News for North Texas
Play Live Radio
Next Up:
0:00 0:00
Available On Air Stations
KERA's One Crisis Away project focuses on North Texans living on the financial edge.

2020 Census, While Critical, Is Facing More Obstacles Than Usual


The information that the census gathers every decade is critical for the government and determines many factors, including funding for programs that benefit low-income families.

But it's not a perfect process. Officials usually plan for an inaccurate count, but the 2020 census may prove to be more difficult than usual. 

Rob Santos with the Urban Institute, a nonprofit that's been researching the census, helps explain the obstacles.

Interview Highlights

On the potential addition of a question regarding citizenship:

"There is no question that in my mind that the citizenship question would deter participation by some parts of the public.

There is documented research by the Census Bureau itself as well as others that show people of immigrant backgrounds, non-citizens, Latinos, would be less likely to participate because of their fear and mistrust for how the data would be used."

On how a delay could affect the census:

"A delay would be absolutely disastrous. I don't believe there will be a delay. It would be the first time ever that a census has been delayed.

The problem here is that there is actually an act — the Census Act titled 13 — that mandates census day to be April 1st of each decade. So it would take an act of Congress to change that.

We shall see whether the the latest moves to alter that are successful or not. But I think that would be a high bar. I'm pretty confident that it's going to go on as scheduled."

On rethinking the way the census asks about race:

"The Census Bureau has been working on that for at least 20 years, if not more. The problem is that people think differently about race and ethnicity than the way that social scientists and demographers do.

Back in the day, a professor somewhere or a social scientist said, 'Oh, there is race and there is ethnicity, and the two shall never meet. They are different concepts and we need to measure them separately.' And the federal government's statistical agencies absorbed that and now are ruled by that through OMB (Office of Management and Budget).

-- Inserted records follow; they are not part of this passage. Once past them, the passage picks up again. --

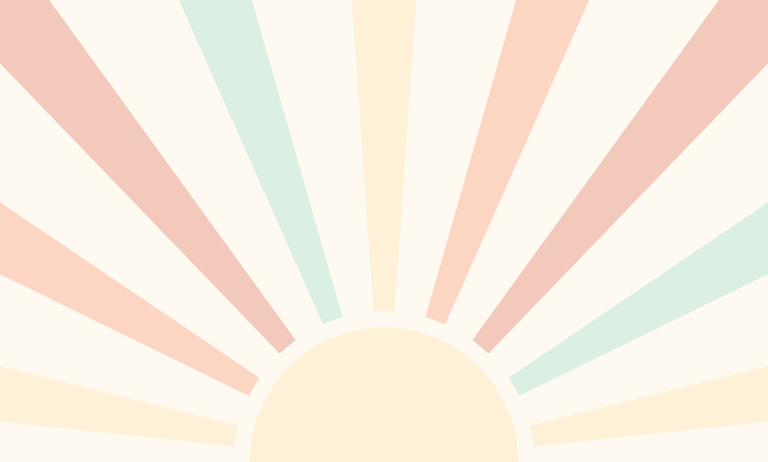
A Shadertoy shader for this background:

```glsl
// Pastel half sun on the lower edge with a fan of widening rays on cream.

// Coverage of a shape from its signed distance, one pixel soft.
float cover(float signedDistance) {
    return clamp(0.5 - signedDistance * iResolution.y, 0.0, 1.0);
}

// Four colours repeat around the fan, counted from the right.
vec3 rayColor(float index) {
    vec3 yellow = vec3(1.00, 0.943, 0.847);
    vec3 mint   = vec3(0.86, 0.94, 0.89);
    vec3 rose   = vec3(0.95, 0.79, 0.73);
    vec3 peach  = vec3(0.99, 0.84, 0.76);
    float slot = mod(index, 4.0);
    return slot < 0.5 ? yellow : slot < 1.5 ? mint : slot < 2.5 ? rose : peach;
}

void mainImage(out vec4 fragColor, in vec2 fragCoord) {
    // Canvas units: height is 1, origin at the middle of the lower edge.
    vec2 p = (fragCoord / iResolution.xy - vec2(0.5, 0.0)) * vec2(5.0 / 3.0, 1.0);
    float radius = length(p);

    // Nine sectors of 20 degrees, each holding one ray of 8 degrees.
    float sector = degrees(atan(p.y, p.x)) / 20.0;
    float index = floor(sector);
    float offAxis = abs(sector - index - 0.5) * 20.0;
    float rayEdge = radius * sin(radians(offAxis - 4.0));
    float ray = cover(rayEdge) * cover(0.326 - radius);

    // Background, rays, then the sun disc.
    vec3 color = vec3(1.0, 0.98, 0.945);
    color = mix(color, rayColor(index), ray);
    color = mix(color, rayColor(0.0), cover(radius - 0.291));

    fragColor = vec4(color, 1.0);
}
```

But the fact of the matter is that people do not think that way. They cannot separate for cultural reasons or others; they don't want to separate the fact that they're Mexican American say versus white.

So for example, I'm a Mexican American. When I fill out the census form, I check the Latino-Hispanic-Mexican American box and when it comes to race I mark 'other' an insert 'mestizo' because that's how I feel about race and ethnicity."

On making the census more accurate:

"It's all going to boil down to people participating at a higher rate.

The accuracy of the census is going to be determined by the extent to which duplicates and imputations and other types of erroneous inclusions in the census count outweigh or shake out against the collection, the millions, possibly tens of millions of people who don't participate if we don't do anything now."

Rob Santos is a researcher with the Urban Institute

Justin Martin is KERA’s local host of All Things Considered, anchoring afternoon newscasts for KERA 90.1. Justin grew up in Mannheim, Germany, and avidly listened to the Voice of America and National Public Radio whenever stateside. He graduated from the American Broadcasting School, and further polished his skills with radio veteran Kris Anderson of the Mighty 690 fame, a 50,000 watt border-blaster operating out of Tijuana, Mexico. Justin has worked as holiday anchor for the USA Radio Network, serving the U.S. Armed Forces Network. He’s also hosted, produced, and engineered several shows, including the Southern Gospel Jubilee on 660 KSKY.